Exact copies of the lines from the line containing "Q1200,1150 1218,1135 Q1228,1175" through the last line of the entries below are the whole answer.

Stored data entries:
-*-*-
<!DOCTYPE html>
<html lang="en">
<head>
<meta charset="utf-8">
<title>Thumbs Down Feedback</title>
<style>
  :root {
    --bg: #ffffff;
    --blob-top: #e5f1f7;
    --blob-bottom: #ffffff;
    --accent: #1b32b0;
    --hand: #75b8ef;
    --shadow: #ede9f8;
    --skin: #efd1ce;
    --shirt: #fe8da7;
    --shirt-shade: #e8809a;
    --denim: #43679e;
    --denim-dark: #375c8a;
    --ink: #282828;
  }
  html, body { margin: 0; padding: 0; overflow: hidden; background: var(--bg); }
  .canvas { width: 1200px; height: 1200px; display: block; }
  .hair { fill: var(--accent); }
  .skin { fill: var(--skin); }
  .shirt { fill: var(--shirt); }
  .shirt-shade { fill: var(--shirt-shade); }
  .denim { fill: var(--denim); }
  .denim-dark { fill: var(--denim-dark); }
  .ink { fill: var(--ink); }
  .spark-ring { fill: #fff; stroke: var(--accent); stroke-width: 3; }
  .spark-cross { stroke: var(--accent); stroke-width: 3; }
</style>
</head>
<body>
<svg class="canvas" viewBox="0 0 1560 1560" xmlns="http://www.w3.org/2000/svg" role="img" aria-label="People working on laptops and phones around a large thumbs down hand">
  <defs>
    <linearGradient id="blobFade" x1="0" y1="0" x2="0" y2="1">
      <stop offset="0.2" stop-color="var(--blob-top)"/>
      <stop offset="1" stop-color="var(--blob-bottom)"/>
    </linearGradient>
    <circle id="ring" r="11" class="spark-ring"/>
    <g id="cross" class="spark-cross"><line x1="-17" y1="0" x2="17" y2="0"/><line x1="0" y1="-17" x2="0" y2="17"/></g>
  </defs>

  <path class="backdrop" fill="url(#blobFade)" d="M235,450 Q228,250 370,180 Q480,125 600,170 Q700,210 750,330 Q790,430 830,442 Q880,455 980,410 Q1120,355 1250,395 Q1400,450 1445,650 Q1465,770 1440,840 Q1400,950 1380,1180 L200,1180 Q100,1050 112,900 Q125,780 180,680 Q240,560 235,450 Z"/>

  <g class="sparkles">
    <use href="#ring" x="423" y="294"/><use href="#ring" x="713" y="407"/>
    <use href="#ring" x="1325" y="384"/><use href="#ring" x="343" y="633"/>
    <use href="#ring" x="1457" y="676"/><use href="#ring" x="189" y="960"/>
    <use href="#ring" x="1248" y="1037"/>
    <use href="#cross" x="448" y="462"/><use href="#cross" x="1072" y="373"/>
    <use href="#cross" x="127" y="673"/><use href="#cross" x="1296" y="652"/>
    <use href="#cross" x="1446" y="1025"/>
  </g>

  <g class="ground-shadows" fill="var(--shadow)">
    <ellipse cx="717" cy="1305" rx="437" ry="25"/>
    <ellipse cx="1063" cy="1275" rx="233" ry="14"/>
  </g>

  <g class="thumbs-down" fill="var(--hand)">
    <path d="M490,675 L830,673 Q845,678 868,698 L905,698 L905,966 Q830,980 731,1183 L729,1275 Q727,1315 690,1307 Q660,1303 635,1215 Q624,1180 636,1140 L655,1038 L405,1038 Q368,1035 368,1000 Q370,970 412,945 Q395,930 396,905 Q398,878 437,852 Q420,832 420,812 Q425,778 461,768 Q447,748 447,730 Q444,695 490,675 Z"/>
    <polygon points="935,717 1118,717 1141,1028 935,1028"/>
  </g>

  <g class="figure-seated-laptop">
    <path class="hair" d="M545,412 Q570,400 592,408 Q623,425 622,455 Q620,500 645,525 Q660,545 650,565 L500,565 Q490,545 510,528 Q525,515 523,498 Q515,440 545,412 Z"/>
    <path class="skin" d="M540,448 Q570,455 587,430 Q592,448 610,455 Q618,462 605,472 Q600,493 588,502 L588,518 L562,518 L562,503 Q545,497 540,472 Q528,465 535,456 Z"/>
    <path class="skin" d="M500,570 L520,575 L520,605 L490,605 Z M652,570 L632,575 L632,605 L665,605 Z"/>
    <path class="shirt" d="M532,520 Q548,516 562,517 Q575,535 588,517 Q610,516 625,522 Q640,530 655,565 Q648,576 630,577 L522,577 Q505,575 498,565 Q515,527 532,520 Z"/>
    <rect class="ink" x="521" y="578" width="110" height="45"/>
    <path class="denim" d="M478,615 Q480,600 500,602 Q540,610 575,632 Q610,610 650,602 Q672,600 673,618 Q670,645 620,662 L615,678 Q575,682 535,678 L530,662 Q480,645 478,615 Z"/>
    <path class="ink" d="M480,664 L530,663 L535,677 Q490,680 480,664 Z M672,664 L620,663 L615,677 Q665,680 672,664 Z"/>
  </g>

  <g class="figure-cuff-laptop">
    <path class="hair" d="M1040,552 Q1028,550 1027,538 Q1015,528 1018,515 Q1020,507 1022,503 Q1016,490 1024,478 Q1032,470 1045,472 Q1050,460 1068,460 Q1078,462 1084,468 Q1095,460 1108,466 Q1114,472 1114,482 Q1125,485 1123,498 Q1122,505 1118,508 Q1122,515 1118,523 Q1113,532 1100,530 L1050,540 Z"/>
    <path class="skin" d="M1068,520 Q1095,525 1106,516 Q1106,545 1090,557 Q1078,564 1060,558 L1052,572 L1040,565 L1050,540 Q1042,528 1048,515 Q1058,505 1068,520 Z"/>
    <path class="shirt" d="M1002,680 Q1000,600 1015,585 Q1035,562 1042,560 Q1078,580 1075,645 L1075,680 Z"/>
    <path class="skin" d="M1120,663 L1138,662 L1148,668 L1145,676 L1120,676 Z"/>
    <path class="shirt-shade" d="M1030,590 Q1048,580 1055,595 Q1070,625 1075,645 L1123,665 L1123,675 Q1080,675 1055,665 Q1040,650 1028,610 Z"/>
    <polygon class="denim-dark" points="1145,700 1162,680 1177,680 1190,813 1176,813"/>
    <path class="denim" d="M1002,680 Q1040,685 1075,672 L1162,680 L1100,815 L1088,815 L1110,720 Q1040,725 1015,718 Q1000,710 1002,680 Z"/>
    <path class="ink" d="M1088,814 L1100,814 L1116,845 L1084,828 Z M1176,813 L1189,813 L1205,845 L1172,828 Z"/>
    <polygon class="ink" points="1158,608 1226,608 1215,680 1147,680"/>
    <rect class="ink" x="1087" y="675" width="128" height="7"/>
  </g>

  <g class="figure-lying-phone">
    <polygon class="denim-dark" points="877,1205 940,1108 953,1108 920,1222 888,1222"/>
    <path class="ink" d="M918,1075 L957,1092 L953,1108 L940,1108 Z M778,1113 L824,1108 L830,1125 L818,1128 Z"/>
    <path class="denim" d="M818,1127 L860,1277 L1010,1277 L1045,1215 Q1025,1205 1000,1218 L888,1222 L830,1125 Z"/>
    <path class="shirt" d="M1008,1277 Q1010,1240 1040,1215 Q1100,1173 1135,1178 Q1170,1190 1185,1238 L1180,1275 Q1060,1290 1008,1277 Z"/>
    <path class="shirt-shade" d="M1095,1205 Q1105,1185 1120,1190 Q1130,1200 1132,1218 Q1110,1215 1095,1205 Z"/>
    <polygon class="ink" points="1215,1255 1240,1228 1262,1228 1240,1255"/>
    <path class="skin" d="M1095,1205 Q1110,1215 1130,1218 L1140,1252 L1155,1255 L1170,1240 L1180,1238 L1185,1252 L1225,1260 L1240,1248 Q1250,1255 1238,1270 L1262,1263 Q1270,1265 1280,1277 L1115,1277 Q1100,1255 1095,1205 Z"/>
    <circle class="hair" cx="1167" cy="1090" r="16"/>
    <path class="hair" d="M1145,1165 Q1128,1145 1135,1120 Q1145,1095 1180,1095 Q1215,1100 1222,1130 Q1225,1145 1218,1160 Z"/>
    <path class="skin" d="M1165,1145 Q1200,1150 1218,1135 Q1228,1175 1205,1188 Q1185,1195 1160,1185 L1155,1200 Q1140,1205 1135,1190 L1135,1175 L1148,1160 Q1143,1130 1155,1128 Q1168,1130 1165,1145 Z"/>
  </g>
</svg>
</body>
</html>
-*-*-
## Task response
    <path class="skin" d="M1165,1145 Q1200,1150 1218,1135 Q1228,1175 1205,1188 Q1185,1195 1160,1185 L1155,1200 Q1140,1205 1135,1190 L1135,1175 L1148,1160 Q1143,1130 1155,1128 Q1168,1130 1165,1145 Z"/>
  </g>
</svg>
</body>
</html>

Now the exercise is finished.